Dist. No. RE-1J, 2008 WL 2064758 (D. Colo. May 12,
2008)(unpublished)(citing Schaffer ex rel. Schaffer v.
Weast, 546 U.S. 49, 62, 126 S.Ct. 528, 163 L.Ed.2d 387
extensive recitation of the facts and the administrative
record, including a summary of the educational records,
Petitioner's IEP, and the testimony presented to the ALJ,
is set forth in my previous order in this case. Endrew F.
v. Douglas Cty. Sch. Dist. RE 1, 2014 WL 4548439 (D.
Colo. Sept. 15, 2014)(unpublished).
was diagnosed with autism at 2 years of age, and was later
also diagnosed with Attention Deficit/Hyperactivity Disorder
(“ADHD”). It is undisputed that he is eligible
for services under the IDEA. Petitioner attended school
through second grade at Heritage Elementary, and then moved
to Summit View Elementary for third and most of fourth grade,
both District schools. In May of 2010, at the end of his
fourth grade year, Petitioner's parents decided to
withdraw him from Summit View and enroll Petitioner at the
Firefly Autism House (“Firefly, ” previously
known as the Alta Vista School), a private school that
specializes in the education of children with autism. It is
undisputed that Petitioner has been able to access education
at Firefly where he is making academic, social and behavioral
progress. Petitioner's parents believe that he stopped
making meaningful educational/functional progress during
second grade year, which continued until he withdrew from
Summit View prior to his fifth grade year.
and his parents argue that the final IEP presented by the
District in November of 2010 was not reasonably calculated to

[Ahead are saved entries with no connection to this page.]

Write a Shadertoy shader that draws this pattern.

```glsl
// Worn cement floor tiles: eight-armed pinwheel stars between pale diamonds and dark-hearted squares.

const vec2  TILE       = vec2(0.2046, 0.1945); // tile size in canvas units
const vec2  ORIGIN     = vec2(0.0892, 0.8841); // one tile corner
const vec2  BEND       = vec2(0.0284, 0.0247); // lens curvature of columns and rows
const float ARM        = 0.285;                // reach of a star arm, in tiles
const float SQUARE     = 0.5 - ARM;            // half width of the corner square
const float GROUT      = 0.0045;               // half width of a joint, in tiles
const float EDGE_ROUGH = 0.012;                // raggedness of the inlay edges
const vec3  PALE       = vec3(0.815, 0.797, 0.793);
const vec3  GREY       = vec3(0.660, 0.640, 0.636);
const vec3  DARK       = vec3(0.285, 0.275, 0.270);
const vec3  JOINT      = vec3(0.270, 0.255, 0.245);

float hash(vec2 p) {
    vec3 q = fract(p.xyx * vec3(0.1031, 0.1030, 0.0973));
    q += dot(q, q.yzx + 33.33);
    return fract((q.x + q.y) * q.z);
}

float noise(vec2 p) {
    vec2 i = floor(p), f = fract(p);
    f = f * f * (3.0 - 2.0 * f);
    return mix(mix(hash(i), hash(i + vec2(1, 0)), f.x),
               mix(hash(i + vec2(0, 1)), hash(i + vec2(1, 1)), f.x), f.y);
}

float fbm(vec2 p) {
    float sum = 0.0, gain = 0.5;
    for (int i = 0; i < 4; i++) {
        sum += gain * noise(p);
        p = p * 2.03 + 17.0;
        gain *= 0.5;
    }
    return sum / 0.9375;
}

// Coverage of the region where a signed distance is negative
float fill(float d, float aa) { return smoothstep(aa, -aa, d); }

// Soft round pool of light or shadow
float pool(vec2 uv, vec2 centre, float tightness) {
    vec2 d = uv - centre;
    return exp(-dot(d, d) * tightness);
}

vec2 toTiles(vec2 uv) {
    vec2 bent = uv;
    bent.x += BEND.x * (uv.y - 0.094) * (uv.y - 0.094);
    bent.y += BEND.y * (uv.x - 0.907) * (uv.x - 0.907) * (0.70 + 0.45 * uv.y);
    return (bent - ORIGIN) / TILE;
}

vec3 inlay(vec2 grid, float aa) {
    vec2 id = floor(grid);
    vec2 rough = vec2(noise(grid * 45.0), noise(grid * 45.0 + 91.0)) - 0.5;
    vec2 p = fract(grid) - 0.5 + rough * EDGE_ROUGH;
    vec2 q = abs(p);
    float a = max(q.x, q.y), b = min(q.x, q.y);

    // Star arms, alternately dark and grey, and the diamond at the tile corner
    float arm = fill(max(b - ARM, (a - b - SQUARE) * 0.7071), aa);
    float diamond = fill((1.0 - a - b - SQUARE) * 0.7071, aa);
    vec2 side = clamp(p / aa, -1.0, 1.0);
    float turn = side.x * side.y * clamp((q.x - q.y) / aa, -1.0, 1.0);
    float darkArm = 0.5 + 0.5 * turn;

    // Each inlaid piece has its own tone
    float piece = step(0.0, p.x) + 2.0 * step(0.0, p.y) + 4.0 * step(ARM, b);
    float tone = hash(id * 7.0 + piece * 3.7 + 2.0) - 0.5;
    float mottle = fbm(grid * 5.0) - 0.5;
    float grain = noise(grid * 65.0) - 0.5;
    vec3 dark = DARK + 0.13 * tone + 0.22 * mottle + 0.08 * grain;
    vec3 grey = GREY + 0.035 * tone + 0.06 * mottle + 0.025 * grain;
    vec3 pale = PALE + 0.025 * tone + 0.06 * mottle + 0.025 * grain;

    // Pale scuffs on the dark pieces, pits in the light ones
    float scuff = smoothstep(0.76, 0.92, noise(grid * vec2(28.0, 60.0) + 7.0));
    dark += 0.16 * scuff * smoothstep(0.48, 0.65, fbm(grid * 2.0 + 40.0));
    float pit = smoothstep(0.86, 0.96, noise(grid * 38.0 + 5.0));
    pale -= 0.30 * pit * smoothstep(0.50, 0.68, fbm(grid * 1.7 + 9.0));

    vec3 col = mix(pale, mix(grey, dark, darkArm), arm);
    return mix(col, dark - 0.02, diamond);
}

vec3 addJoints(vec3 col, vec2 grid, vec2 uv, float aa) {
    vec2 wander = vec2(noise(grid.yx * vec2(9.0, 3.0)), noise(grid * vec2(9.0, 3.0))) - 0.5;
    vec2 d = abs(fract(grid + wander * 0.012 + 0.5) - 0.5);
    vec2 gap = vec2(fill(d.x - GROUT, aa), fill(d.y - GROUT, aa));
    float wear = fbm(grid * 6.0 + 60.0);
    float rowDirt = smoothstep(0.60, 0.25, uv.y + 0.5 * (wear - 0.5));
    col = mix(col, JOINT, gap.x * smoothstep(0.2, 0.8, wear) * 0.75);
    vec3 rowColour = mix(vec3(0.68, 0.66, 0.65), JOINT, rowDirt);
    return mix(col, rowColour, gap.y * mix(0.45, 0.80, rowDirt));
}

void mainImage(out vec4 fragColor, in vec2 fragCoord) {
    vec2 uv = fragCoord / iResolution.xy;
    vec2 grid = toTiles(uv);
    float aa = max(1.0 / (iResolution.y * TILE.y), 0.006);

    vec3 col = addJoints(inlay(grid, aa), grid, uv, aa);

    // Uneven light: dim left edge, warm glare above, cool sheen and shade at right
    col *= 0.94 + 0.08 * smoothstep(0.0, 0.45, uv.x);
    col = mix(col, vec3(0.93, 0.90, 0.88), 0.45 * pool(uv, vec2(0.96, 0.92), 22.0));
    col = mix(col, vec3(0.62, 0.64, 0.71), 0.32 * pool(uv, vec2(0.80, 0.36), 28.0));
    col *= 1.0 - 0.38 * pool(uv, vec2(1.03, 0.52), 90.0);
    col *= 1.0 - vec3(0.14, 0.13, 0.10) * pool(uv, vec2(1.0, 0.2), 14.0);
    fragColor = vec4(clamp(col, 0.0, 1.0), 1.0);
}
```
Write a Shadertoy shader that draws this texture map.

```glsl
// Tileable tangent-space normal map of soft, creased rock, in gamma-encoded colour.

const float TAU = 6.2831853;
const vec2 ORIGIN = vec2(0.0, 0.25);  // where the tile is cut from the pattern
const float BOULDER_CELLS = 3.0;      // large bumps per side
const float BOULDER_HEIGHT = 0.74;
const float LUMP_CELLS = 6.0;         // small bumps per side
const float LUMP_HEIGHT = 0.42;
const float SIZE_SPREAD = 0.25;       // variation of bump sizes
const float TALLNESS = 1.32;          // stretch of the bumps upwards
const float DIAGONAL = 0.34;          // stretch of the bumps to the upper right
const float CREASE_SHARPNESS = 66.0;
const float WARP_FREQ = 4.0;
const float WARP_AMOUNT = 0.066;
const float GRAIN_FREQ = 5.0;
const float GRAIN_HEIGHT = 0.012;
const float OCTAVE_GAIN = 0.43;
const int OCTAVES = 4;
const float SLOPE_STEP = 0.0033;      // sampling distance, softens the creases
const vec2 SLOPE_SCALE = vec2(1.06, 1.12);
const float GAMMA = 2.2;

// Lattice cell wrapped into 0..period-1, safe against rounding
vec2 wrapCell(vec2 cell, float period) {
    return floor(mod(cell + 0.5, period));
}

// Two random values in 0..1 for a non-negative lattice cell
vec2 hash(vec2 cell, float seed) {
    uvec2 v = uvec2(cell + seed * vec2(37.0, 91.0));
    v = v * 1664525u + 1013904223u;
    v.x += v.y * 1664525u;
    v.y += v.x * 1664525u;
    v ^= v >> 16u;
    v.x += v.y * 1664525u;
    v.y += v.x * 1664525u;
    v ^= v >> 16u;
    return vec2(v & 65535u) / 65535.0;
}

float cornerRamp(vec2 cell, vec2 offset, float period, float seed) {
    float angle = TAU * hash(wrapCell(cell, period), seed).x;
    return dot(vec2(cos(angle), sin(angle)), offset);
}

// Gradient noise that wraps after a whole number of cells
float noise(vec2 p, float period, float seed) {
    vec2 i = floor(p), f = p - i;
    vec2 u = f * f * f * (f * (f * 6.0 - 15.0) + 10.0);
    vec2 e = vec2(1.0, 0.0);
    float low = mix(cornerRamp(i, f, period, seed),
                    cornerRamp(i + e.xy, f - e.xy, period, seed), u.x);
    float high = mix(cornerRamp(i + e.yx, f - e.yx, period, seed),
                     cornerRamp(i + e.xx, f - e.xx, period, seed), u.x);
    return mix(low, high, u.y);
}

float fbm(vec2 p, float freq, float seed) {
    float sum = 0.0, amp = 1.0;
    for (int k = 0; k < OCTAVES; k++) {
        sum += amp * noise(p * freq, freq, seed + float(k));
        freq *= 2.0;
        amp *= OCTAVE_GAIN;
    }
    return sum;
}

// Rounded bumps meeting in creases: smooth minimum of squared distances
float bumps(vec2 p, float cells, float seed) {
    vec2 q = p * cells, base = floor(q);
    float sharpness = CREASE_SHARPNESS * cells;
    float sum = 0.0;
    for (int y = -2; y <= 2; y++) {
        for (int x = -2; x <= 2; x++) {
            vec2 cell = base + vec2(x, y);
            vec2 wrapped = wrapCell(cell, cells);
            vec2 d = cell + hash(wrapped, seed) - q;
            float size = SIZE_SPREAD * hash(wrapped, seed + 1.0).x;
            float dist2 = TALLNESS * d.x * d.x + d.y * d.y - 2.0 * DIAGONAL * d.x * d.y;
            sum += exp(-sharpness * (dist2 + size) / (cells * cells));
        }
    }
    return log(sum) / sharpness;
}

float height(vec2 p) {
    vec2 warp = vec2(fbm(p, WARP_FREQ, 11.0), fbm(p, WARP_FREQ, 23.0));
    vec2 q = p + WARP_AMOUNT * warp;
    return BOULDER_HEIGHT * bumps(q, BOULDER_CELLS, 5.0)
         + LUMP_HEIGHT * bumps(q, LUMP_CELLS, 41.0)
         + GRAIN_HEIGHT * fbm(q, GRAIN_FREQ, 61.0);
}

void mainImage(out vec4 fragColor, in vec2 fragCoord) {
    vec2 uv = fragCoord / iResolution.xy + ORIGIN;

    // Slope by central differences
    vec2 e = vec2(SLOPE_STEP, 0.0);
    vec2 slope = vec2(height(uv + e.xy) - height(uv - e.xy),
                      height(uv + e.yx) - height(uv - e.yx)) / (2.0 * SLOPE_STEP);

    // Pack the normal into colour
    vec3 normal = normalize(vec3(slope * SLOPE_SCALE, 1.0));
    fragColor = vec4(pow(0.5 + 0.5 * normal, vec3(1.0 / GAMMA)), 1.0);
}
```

provide him with a FAPE, as it was not substantively
different than his prior IEPs that failed to evidence
progress on his educational/functional goals and, in turn,
had failed to provide an appropriate education in the past.
Moreover, despite his maladaptive and disruptive behaviors
that prevented his ability to access education, the District
failed to conduct a functional behavioral assessment,
implement appropriate positive behavioral interventions,
supports or strategies, or develop an appropriate Behavior
Intervention Plan (“BIP”). Therefore,